-- Exercise details --
Go through the lines below and tally those containing the string "cloud". Respond with the number only.

-- Data for analysis --
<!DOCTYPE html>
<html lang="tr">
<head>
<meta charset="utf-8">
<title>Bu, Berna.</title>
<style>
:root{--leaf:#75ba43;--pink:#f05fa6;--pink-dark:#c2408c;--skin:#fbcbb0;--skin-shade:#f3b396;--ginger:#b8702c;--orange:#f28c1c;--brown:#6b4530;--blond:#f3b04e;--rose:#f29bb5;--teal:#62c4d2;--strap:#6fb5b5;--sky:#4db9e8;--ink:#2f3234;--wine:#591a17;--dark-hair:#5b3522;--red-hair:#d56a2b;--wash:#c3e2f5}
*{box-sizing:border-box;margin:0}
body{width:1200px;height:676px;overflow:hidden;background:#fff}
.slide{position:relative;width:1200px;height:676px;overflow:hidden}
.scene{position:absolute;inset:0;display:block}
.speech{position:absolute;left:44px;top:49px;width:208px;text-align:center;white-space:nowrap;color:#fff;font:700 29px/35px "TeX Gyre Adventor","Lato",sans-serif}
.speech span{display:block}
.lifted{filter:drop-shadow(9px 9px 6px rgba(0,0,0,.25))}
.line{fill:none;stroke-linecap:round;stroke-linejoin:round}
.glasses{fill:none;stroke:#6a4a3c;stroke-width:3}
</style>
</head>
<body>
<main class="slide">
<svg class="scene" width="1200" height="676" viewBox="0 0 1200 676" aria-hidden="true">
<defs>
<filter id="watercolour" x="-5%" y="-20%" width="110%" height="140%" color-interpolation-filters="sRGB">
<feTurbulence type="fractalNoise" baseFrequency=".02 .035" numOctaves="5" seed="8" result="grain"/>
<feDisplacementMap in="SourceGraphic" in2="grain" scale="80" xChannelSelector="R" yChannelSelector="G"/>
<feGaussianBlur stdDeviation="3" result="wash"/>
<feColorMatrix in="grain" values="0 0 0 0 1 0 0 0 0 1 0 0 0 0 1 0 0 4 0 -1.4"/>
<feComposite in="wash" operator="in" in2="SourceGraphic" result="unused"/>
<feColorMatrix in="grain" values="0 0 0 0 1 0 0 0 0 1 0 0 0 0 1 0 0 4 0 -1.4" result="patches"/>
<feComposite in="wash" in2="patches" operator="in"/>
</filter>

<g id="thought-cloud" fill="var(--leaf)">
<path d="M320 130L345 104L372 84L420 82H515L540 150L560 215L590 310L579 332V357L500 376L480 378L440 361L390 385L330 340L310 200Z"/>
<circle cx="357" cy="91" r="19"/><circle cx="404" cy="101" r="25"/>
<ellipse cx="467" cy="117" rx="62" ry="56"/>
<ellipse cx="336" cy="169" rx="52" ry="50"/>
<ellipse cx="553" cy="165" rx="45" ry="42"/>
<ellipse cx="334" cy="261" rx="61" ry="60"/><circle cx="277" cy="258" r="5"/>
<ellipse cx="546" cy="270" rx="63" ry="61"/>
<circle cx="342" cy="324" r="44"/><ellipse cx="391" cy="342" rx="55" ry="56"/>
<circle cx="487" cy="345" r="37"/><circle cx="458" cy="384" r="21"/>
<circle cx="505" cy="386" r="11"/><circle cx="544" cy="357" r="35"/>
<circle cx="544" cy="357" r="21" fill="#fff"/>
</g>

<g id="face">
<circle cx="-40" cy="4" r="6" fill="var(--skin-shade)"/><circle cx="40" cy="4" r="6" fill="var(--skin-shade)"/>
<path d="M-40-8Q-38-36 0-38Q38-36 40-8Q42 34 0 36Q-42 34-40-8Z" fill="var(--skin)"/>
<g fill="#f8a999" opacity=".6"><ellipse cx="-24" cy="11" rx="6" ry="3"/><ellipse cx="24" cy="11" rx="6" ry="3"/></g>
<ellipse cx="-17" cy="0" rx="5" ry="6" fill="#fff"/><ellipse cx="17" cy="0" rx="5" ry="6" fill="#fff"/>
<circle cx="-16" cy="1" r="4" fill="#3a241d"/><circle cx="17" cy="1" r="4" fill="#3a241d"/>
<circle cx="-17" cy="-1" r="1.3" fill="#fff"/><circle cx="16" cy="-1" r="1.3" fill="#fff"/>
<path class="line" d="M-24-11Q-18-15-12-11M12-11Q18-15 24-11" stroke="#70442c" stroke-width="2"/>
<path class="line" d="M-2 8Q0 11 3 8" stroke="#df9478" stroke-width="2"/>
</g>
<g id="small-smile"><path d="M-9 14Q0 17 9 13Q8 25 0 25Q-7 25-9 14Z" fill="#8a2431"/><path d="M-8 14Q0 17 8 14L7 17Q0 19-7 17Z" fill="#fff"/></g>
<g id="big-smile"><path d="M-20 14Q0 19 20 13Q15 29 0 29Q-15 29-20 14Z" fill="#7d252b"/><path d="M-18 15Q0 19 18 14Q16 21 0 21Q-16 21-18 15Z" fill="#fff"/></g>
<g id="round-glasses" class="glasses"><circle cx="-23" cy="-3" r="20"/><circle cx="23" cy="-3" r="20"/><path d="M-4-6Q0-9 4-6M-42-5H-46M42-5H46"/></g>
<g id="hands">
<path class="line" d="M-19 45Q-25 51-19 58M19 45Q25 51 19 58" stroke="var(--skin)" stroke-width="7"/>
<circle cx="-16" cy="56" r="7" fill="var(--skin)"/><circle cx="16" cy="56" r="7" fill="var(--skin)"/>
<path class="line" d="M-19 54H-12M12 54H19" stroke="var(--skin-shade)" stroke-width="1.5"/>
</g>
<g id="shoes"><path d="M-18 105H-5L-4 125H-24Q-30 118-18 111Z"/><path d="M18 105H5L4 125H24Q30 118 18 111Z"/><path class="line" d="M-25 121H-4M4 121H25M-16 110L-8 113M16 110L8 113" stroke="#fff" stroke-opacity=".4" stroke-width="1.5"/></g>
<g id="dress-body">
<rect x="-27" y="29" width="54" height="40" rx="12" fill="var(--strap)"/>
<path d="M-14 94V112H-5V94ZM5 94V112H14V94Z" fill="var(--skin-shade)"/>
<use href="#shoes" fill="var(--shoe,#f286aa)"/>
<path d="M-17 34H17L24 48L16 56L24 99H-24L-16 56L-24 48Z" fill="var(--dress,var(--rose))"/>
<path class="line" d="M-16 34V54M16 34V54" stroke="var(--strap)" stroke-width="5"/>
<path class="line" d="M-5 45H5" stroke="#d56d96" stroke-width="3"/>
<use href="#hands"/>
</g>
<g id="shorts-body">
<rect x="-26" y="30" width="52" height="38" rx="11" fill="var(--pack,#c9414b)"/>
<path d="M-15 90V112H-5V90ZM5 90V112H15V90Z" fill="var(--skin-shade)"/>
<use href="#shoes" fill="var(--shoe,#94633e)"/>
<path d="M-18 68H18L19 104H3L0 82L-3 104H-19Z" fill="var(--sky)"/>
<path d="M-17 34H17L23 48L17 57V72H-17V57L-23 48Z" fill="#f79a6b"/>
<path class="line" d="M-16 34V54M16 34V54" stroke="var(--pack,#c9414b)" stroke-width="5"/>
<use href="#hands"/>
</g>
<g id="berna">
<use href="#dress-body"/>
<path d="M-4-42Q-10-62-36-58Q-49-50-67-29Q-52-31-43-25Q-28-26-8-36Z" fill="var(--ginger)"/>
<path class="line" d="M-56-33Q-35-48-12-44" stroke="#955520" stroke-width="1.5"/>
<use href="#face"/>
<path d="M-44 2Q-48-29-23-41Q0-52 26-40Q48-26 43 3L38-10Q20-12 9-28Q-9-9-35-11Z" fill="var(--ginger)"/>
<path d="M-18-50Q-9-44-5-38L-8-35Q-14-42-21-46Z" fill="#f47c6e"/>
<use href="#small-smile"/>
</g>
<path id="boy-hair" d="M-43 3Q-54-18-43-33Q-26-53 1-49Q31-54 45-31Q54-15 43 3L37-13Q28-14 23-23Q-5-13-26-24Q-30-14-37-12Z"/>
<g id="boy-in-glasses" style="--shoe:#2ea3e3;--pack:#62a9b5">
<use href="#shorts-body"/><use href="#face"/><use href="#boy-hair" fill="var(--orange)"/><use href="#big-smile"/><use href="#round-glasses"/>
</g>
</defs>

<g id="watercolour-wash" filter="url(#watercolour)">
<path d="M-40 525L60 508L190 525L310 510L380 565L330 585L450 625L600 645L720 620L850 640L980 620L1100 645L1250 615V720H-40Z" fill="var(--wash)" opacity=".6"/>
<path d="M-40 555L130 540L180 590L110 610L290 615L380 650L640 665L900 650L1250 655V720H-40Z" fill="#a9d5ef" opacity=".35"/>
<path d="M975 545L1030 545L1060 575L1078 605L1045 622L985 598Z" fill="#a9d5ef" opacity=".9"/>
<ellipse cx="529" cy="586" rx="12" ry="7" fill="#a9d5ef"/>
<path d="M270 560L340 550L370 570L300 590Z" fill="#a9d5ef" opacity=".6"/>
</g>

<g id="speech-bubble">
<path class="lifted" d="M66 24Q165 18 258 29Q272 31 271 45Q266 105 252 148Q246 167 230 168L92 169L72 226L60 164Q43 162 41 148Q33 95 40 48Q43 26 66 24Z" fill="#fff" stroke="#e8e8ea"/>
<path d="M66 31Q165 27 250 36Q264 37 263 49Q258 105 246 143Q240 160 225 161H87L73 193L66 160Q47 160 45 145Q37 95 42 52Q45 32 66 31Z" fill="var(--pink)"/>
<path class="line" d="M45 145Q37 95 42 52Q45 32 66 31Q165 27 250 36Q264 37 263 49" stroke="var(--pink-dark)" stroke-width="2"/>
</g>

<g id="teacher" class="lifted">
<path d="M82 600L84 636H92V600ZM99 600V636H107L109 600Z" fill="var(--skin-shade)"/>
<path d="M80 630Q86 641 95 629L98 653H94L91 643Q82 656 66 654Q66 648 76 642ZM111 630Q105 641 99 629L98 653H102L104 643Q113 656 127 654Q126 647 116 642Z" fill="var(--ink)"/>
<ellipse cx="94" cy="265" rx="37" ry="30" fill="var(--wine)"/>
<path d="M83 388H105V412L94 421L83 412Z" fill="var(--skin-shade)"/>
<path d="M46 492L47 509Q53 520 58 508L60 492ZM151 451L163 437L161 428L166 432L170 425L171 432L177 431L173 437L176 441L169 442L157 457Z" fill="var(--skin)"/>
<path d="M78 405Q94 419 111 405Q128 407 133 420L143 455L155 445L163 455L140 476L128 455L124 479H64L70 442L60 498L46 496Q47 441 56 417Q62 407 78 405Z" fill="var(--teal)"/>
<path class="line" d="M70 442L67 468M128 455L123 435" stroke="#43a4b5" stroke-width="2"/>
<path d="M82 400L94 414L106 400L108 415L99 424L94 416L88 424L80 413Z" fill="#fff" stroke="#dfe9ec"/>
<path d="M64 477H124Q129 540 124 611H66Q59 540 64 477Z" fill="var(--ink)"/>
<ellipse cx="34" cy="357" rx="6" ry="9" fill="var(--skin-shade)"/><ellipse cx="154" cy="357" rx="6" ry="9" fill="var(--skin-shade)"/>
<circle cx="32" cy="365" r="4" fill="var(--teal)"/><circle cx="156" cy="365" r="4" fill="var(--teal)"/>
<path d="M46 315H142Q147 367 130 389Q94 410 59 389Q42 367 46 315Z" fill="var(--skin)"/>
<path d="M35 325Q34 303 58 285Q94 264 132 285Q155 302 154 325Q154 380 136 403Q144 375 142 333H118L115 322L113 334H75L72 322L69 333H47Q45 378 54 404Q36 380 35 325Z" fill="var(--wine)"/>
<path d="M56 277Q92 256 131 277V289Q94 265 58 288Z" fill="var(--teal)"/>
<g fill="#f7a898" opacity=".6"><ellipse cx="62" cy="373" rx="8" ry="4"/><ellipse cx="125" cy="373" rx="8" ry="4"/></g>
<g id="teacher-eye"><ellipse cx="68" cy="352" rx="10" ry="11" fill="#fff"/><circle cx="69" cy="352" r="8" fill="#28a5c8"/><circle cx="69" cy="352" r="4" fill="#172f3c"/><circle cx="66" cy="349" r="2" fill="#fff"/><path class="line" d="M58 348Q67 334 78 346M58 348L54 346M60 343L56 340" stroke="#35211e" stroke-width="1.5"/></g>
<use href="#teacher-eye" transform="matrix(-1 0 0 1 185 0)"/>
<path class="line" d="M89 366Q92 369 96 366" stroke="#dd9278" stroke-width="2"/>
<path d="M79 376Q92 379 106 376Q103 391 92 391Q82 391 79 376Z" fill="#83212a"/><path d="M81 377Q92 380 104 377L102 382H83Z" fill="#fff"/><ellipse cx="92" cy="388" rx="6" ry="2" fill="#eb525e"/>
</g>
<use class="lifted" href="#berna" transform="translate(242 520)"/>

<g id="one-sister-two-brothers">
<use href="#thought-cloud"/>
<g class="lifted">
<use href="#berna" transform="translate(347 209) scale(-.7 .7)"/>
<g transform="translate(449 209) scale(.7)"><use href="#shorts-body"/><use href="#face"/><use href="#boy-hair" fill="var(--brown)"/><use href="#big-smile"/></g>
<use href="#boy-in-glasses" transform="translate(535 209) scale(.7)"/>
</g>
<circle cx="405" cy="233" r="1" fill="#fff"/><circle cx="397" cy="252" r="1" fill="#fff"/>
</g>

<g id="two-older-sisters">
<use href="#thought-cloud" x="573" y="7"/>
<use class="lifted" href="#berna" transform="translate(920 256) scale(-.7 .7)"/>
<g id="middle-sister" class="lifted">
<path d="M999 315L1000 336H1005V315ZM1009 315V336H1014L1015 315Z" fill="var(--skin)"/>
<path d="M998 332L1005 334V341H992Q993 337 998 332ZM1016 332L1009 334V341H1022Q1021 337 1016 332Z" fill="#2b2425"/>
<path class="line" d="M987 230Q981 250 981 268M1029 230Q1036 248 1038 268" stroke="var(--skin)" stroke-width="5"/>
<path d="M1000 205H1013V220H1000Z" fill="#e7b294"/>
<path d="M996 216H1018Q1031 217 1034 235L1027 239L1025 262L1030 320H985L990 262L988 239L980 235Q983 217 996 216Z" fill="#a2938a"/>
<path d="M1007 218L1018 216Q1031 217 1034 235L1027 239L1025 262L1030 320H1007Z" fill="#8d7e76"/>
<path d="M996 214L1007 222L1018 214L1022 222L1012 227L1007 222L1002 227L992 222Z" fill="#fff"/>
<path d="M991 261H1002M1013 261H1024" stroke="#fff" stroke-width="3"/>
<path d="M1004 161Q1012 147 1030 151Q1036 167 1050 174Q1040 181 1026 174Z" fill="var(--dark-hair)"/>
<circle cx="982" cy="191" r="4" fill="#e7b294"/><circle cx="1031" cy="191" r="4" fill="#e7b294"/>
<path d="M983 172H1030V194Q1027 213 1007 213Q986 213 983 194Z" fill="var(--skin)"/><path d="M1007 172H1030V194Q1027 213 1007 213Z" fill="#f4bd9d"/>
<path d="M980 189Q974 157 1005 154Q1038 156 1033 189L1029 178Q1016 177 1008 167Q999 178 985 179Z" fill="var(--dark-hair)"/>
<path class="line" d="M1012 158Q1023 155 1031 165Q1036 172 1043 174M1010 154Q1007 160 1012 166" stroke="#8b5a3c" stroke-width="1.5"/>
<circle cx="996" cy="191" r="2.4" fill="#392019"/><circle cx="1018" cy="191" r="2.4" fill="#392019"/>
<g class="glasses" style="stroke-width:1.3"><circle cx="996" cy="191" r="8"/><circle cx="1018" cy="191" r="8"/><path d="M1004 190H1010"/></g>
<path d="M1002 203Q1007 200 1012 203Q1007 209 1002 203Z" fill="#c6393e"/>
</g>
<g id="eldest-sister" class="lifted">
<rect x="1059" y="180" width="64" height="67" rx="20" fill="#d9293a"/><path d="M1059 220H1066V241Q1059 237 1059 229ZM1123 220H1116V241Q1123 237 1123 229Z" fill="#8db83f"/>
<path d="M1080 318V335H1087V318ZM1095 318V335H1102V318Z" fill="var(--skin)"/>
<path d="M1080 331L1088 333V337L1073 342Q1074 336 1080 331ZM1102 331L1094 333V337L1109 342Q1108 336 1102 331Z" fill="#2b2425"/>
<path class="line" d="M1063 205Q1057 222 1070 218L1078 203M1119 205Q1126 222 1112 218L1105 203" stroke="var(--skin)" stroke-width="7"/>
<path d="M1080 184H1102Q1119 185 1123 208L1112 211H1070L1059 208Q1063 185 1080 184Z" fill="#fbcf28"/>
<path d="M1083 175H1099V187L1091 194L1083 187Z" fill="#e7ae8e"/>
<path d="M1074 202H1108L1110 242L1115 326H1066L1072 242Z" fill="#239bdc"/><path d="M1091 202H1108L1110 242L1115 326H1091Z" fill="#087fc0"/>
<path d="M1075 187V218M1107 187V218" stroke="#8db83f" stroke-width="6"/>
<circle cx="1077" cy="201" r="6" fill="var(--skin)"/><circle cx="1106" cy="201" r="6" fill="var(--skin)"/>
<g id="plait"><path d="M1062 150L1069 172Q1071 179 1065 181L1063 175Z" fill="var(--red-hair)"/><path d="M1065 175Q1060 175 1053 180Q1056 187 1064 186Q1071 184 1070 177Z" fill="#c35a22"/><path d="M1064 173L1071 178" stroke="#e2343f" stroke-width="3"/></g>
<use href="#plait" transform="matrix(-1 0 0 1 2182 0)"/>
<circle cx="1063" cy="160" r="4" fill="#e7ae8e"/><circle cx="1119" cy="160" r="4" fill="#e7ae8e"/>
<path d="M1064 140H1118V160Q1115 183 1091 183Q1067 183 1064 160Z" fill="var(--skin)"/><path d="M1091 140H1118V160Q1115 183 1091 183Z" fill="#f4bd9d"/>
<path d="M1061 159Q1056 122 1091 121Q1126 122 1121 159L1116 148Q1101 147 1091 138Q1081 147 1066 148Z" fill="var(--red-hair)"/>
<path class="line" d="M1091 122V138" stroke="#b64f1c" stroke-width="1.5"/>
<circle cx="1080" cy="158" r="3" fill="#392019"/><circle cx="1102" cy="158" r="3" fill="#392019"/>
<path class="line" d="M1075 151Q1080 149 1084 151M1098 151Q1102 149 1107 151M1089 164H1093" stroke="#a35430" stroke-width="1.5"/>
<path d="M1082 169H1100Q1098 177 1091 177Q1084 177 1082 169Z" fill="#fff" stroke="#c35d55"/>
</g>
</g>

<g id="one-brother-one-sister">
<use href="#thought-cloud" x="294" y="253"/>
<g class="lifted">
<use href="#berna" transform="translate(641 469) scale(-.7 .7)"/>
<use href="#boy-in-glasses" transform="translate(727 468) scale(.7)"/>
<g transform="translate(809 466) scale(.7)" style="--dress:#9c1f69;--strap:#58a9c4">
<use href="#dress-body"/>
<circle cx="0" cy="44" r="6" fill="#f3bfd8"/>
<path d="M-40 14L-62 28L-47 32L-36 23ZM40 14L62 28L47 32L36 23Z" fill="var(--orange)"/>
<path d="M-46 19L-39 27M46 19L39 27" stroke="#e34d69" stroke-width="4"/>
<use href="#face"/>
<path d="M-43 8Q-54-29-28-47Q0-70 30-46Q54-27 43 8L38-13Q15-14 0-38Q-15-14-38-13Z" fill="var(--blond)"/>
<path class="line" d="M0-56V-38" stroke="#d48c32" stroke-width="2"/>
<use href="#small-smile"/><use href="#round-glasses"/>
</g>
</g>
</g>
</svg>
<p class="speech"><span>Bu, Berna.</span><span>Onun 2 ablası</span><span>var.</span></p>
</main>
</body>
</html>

-- Response to this exercise --
4